This would’ve been the stuff of wild imaginings just a few years ago: a fully automated mine with not a soul in sight, except in a control room located on the surface.
Operating at more than a kilometre underground at the Syama mine in Mali, driverless laser-guided vehicles make their way from the surface along decline ramps to rendezvous with driverless loaders to collect ore and return to the surface where it is crushed, milled and processed.
“This is a world first for automated mining,” says John Welborn, CEO of Australia-based Resolute Mining, which expects to produce 300 000 ounces of gold a year once underground production kicks off at Syama in June this year. Speaking at the Mining Indaba in Cape Town this week, Welborn outlined how technology in mining has finally entered the digital age. Syama, with a projected 14-year life span, expects to produce gold for an all-in cost of US$746 an ounce. That’s a fabulous price for an underground mine in today’s market.
A single operator sitting in a control room on the surface can supervise up to eight trucks remotely, ensuring there is minimal truck downtime.
Resolute acquired the dormant Syama mine from Randgold Resources in 2004 at a time when the gold price was US$350/oz, a fraction of its current level. This has turned out to be a sweet deal for Resolute, which subsequently discovered vast underground resources that became payable as the gold price improved.

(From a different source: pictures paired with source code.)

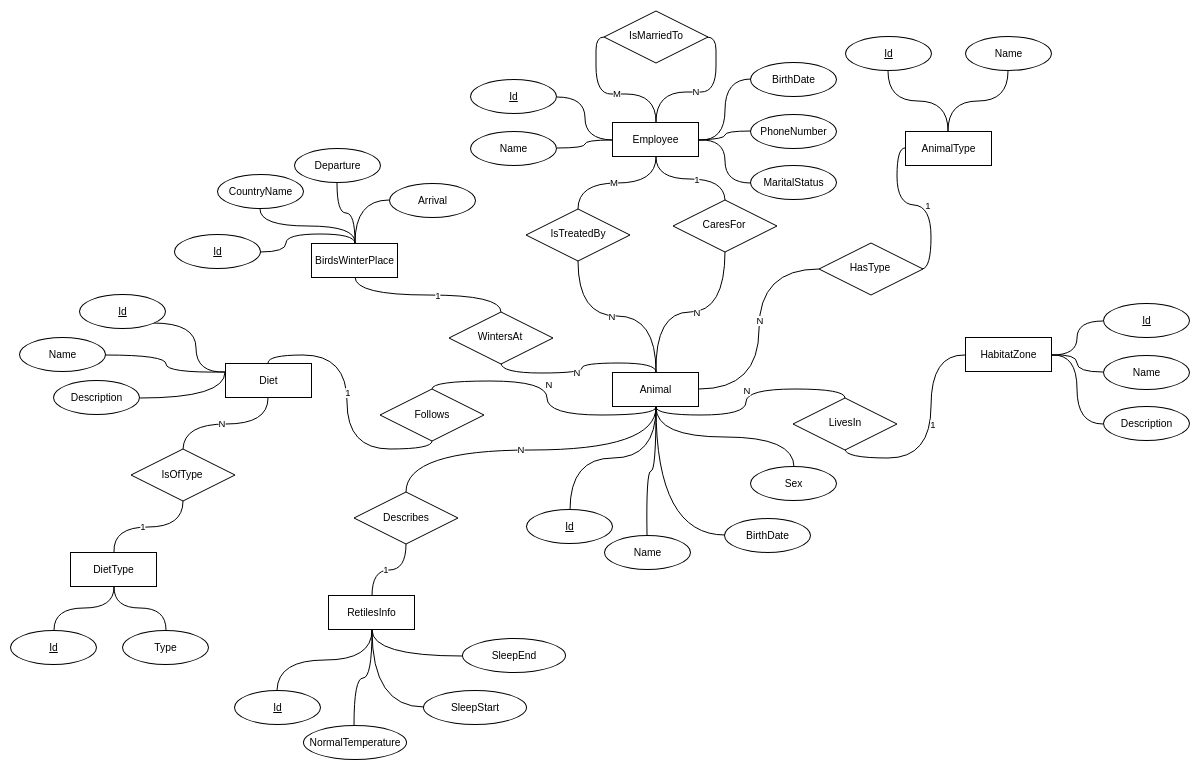
<!DOCTYPE html>
<html lang="en">
<head>
<meta charset="utf-8">
<title>Zoo entity relationship diagram</title>
<style>
:root { --ink: #000; --paper: #fff; }
* { box-sizing: border-box; }
body { margin: 0; background: var(--paper); }
.diagram {
  position: relative; width: 1200px; height: 770px; overflow: hidden;
  background: var(--paper); color: var(--ink);
  font: 10.3px/12px "Liberation Sans", Arial, sans-serif;
}
.connectors { position: absolute; inset: 0; fill: none; stroke: var(--ink); stroke-width: 1; }
.relationships { fill: var(--paper); }
.node, .cardinality {
  position: absolute; left: var(--x); top: var(--y);
  display: flex; align-items: center; justify-content: center; white-space: nowrap;
}
.node { width: 87px; height: 35px; }
.entity, .attribute { border: 1px solid var(--ink); background: var(--paper); }
.attribute { border-radius: 50%; }
.wide { width: 104px; }
.key { text-decoration: underline; }
.relationship { width: 104px; height: 52px; }
.cardinality {
  transform: translate(-50%, -50%); height: 10px;
  background: var(--paper); font-size: 9.5px; line-height: 10px;
}
</style>
</head>
<body>
<main class="diagram">
  <svg class="connectors" width="1200" height="770" viewBox="0 0 1200 770" aria-hidden="true">
    <defs><polygon id="diamond" points="0,-26 52,0 0,26 -52,0"/></defs>
    <g class="employee-links">
      <path d="M604 37Q596 37 596 50V66Q596 94 611 94H626Q656 94 656 122"/>
      <path d="M707 37Q716 37 716 50V66Q716 92 701 92H686Q656 92 656 122"/>
      <path d="M557 97Q585 97 585 118T612 140"/>
      <path d="M557 148Q585 148 585 144T612 140"/>
      <path d="M751 79Q725 79 725 110T699 140"/>
      <path d="M751 131Q725 131 725 135T699 140"/>
      <path d="M751 183Q725 183 725 161T699 140"/>
      <path d="M656 157Q656 183 617 183T578 209"/>
      <path d="M578 261Q578 316 617 316T656 372"/>
      <path d="M656 157Q656 179 690 179T725 200"/>
      <path d="M725 251Q725 312 690 312T656 372"/>
    </g>
    <g class="animal-type-links">
      <path d="M888 71Q888 101 918 101T948 131"/>
      <path d="M1008 71Q1008 101 978 101T948 131"/>
      <path d="M905 148Q897 148 897 176T914 205T931 237T922 269"/>
      <path d="M819 269Q759 269 759 329T699 389"/>
    </g>
    <g class="winter-place-links">
      <path d="M260 252Q286 252 286 243T320 234T355 243"/>
      <path d="M260 209Q260 226 308 226T355 243"/>
      <path d="M337 183Q337 213 346 213T355 243"/>
      <path d="M389 200Q355 200 355 243"/>
      <path d="M355 277Q355 295 428 295T501 312"/>
      <path d="M501 363Q501 373 541 373Q582 373 582 368Q582 363 619 363Q656 363 656 372"/>
    </g>
    <g class="diet-links">
      <path d="M153 323Q196 323 196 348T225 372"/>
      <path d="M105 355Q166 355 166 364T225 372"/>
      <path d="M140 398Q225 398 225 372"/>
      <path d="M268 363Q268 355 303 355Q347 355 347 402T390 449Q432 449 432 441"/>
      <path d="M432 389Q432 381 490 381Q547 381 547 398T601 415Q656 415 656 407"/>
      <path d="M268 398Q268 424 226 424T183 449"/>
      <path d="M183 501Q183 527 148 527T114 552"/>
      <path d="M114 587Q114 608 84 608T54 630"/>
      <path d="M114 587Q114 608 140 608T166 630"/>
    </g>
    <g class="reptile-links">
      <path d="M656 407Q656 450 531 450T406 492"/>
      <path d="M406 544Q406 570 389 570T372 596"/>
      <path d="M372 630Q372 660 325 660T277 690"/>
      <path d="M372 630Q372 678 363 678T354 725"/>
      <path d="M372 630Q372 707 424 707"/>
      <path d="M372 630Q372 656 462 656"/>
    </g>
    <g class="animal-links">
      <path d="M656 407Q656 458 613 458T570 510"/>
      <path d="M656 407Q656 471 651 471T647 535"/>
      <path d="M656 407Q656 535 725 535"/>
      <path d="M656 407Q656 437 725 437T794 467"/>
    </g>
    <g class="habitat-links">
      <path d="M656 407Q656 415 701 415Q746 415 746 402T795 389Q845 389 845 398"/>
      <path d="M845 449Q845 458 888 458Q931 458 931 406T965 355"/>
      <path d="M1103 321Q1077 321 1077 338T1052 355"/>
      <path d="M1103 372Q1077 372 1077 363T1052 355"/>
      <path d="M1103 424Q1077 424 1077 389T1052 355"/>
    </g>
    <g class="relationships">
      <use href="#diamond" x="656" y="37"/>
      <use href="#diamond" x="578" y="235"/>
      <use href="#diamond" x="725" y="226"/>
      <use href="#diamond" x="871" y="269"/>
      <use href="#diamond" x="501" y="338"/>
      <use href="#diamond" x="432" y="415"/>
      <use href="#diamond" x="845" y="424"/>
      <use href="#diamond" x="183" y="475"/>
      <use href="#diamond" x="406" y="518"/>
    </g>
  </svg>

  <div class="node relationship" style="--x:604px;--y:10px">IsMarriedTo</div>
  <div class="node relationship" style="--x:526px;--y:208px">IsTreatedBy</div>
  <div class="node relationship" style="--x:672px;--y:199px">CaresFor</div>
  <div class="node relationship" style="--x:818px;--y:242px">HasType</div>
  <div class="node relationship" style="--x:448px;--y:311px">WintersAt</div>
  <div class="node relationship" style="--x:380px;--y:389px">Follows</div>
  <div class="node relationship" style="--x:793px;--y:397px">LivesIn</div>
  <div class="node relationship" style="--x:130px;--y:449px">IsOfType</div>
  <div class="node relationship" style="--x:354px;--y:492px">Describes</div>

  <div class="node entity" style="--x:612px;--y:122px">Employee</div>
  <div class="node attribute" style="--x:470px;--y:79px"><span class="key">Id</span></div>
  <div class="node attribute" style="--x:470px;--y:131px">Name</div>
  <div class="node attribute" style="--x:750px;--y:62px">BirthDate</div>
  <div class="node attribute" style="--x:750px;--y:114px">PhoneNumber</div>
  <div class="node attribute" style="--x:750px;--y:165px">MaritalStatus</div>

  <div class="node entity" style="--x:905px;--y:131px">AnimalType</div>
  <div class="node attribute" style="--x:845px;--y:36px"><span class="key">Id</span></div>
  <div class="node attribute" style="--x:965px;--y:36px">Name</div>

  <div class="node entity" style="--x:311px;--y:243px">BirdsWinterPlace</div>
  <div class="node attribute" style="--x:174px;--y:234px"><span class="key">Id</span></div>
  <div class="node attribute" style="--x:217px;--y:174px">CountryName</div>
  <div class="node attribute" style="--x:294px;--y:148px">Departure</div>
  <div class="node attribute" style="--x:389px;--y:183px">Arrival</div>

  <div class="node entity" style="--x:225px;--y:363px">Diet</div>
  <div class="node attribute" style="--x:79px;--y:294px"><span class="key">Id</span></div>
  <div class="node attribute" style="--x:19px;--y:337px">Name</div>
  <div class="node attribute" style="--x:53px;--y:380px">Description</div>

  <div class="node entity" style="--x:70px;--y:552px">DietType</div>
  <div class="node attribute" style="--x:10px;--y:630px"><span class="key">Id</span></div>
  <div class="node attribute" style="--x:122px;--y:630px">Type</div>

  <div class="node entity" style="--x:328px;--y:595px">RetilesInfo</div>
  <div class="node attribute" style="--x:234px;--y:690px"><span class="key">Id</span></div>
  <div class="node attribute wide" style="--x:303px;--y:725px">NormalTemperature</div>
  <div class="node attribute wide" style="--x:423px;--y:690px">SleepStart</div>
  <div class="node attribute wide" style="--x:462px;--y:638px">SleepEnd</div>

  <div class="node entity" style="--x:612px;--y:372px">Animal</div>
  <div class="node attribute" style="--x:526px;--y:509px"><span class="key">Id</span></div>
  <div class="node attribute" style="--x:604px;--y:535px">Name</div>
  <div class="node attribute" style="--x:724px;--y:518px">BirthDate</div>
  <div class="node attribute" style="--x:750px;--y:466px">Sex</div>

  <div class="node entity" style="--x:965px;--y:337px">HabitatZone</div>
  <div class="node attribute" style="--x:1103px;--y:303px"><span class="key">Id</span></div>
  <div class="node attribute" style="--x:1103px;--y:355px">Name</div>
  <div class="node attribute" style="--x:1103px;--y:406px">Description</div>

  <span class="cardinality" style="--x:617px;--y:94px">M</span>
  <span class="cardinality" style="--x:696px;--y:92px">N</span>
  <span class="cardinality" style="--x:614px;--y:183px">M</span>
  <span class="cardinality" style="--x:697px;--y:180px">1</span>
  <span class="cardinality" style="--x:612px;--y:317px">N</span>
  <span class="cardinality" style="--x:697px;--y:313px">N</span>
  <span class="cardinality" style="--x:928px;--y:206px">1</span>
  <span class="cardinality" style="--x:760px;--y:321px">N</span>
  <span class="cardinality" style="--x:438px;--y:296px">1</span>
  <span class="cardinality" style="--x:577px;--y:373px">N</span>
  <span class="cardinality" style="--x:348px;--y:393px">1</span>
  <span class="cardinality" style="--x:549px;--y:385px">N</span>
  <span class="cardinality" style="--x:222px;--y:424px">N</span>
  <span class="cardinality" style="--x:143px;--y:527px">1</span>
  <span class="cardinality" style="--x:521px;--y:450px">N</span>
  <span class="cardinality" style="--x:386px;--y:570px">1</span>
  <span class="cardinality" style="--x:747px;--y:391px">N</span>
  <span class="cardinality" style="--x:933px;--y:425px">1</span>
</main>
</body>
</html>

Though drilling and blasting can also be fully automated, this is the one area where Syama will continue to employ humans, says Tal Zarum, head of programmes automation at Sandvik, which is partnering with Resolute to develop autonomous mining solutions. While most mines are happy to shave 2% or 3% off production costs, Syama will be 20% to 30% more efficient than conventional mining methods. Gold miners around the world must be watching this with envy.
One major efficiency at Syama is the virtual elimination of ‘smoke hours’ after blasting, where dust is required to settle before miners can return to the newly blasted area. Driverless trucks are guided by lasers rather than visual cues, so the presence of dust does not interrupt their progress. On the mine surface they are guided by GPS.
“The typical mine operator on the surface communicates with teams underground by radio, but has no way to see where the teams and trucks are located,” says Zarum. “With automated mining, we have CCTV and sensor data which is relayed to the control room on the surface. The control room operator can visualise the location of all underground assets in real time.”
Underground mapping data is relayed in real time to the surface, allowing the operator to adjust mining priorities by, for example, shifting mining activity to higher or lower grade ore as economic circumstances dictate.
Welborn points out that a common argument against automated mining is that it displaces workers. “We are creating jobs where there were none before,” he says. The miner of the future must be tech-savvy and equipped with different skills than the miner of yesterday. Needless to say, an autonomous mine virtually eliminates human accidents and fatalities due to the need for fewer underground personnel.
Driverless machines are less prone to breakdown and therefore last longer. Production can be stepped up without the need for additional infrastructure, with mining optimised from the control room, resulting in less variation in output than is the case with traditional mining. Automated mining delivers several extra hours of production a day, and trucks are fitted with data collection capabilities so that information can be visualised by the control room operator at any time.
The above ground processing plant is likewise state-of-the-art and optimised for maximum efficiency.
Welborn points out that major new gold finds in the vicinity of Syama could potentially expand both the output and life of the mine.
This is not the first time automated mining has been employed in Africa. The Finsch diamond mine in the Northern Cape adopted Sandvik-designed automated haulage in 2005. Sandvik has 28 similar projects around the world.
What does this mean for SA’s deep level gold mines, parts of which are simply too costly and dangerous to mine? Zarum says the more difficult the operating conditions, the better suited they are for automated mining. “The mining industry has been slow to adopt new technology, so we see the Syama mine as a great example of what can be done with automated mining.”
Perhaps SA’s declining gold sector could squeeze out a few more decades of production as technology such as this gets a chance to prove its mettle.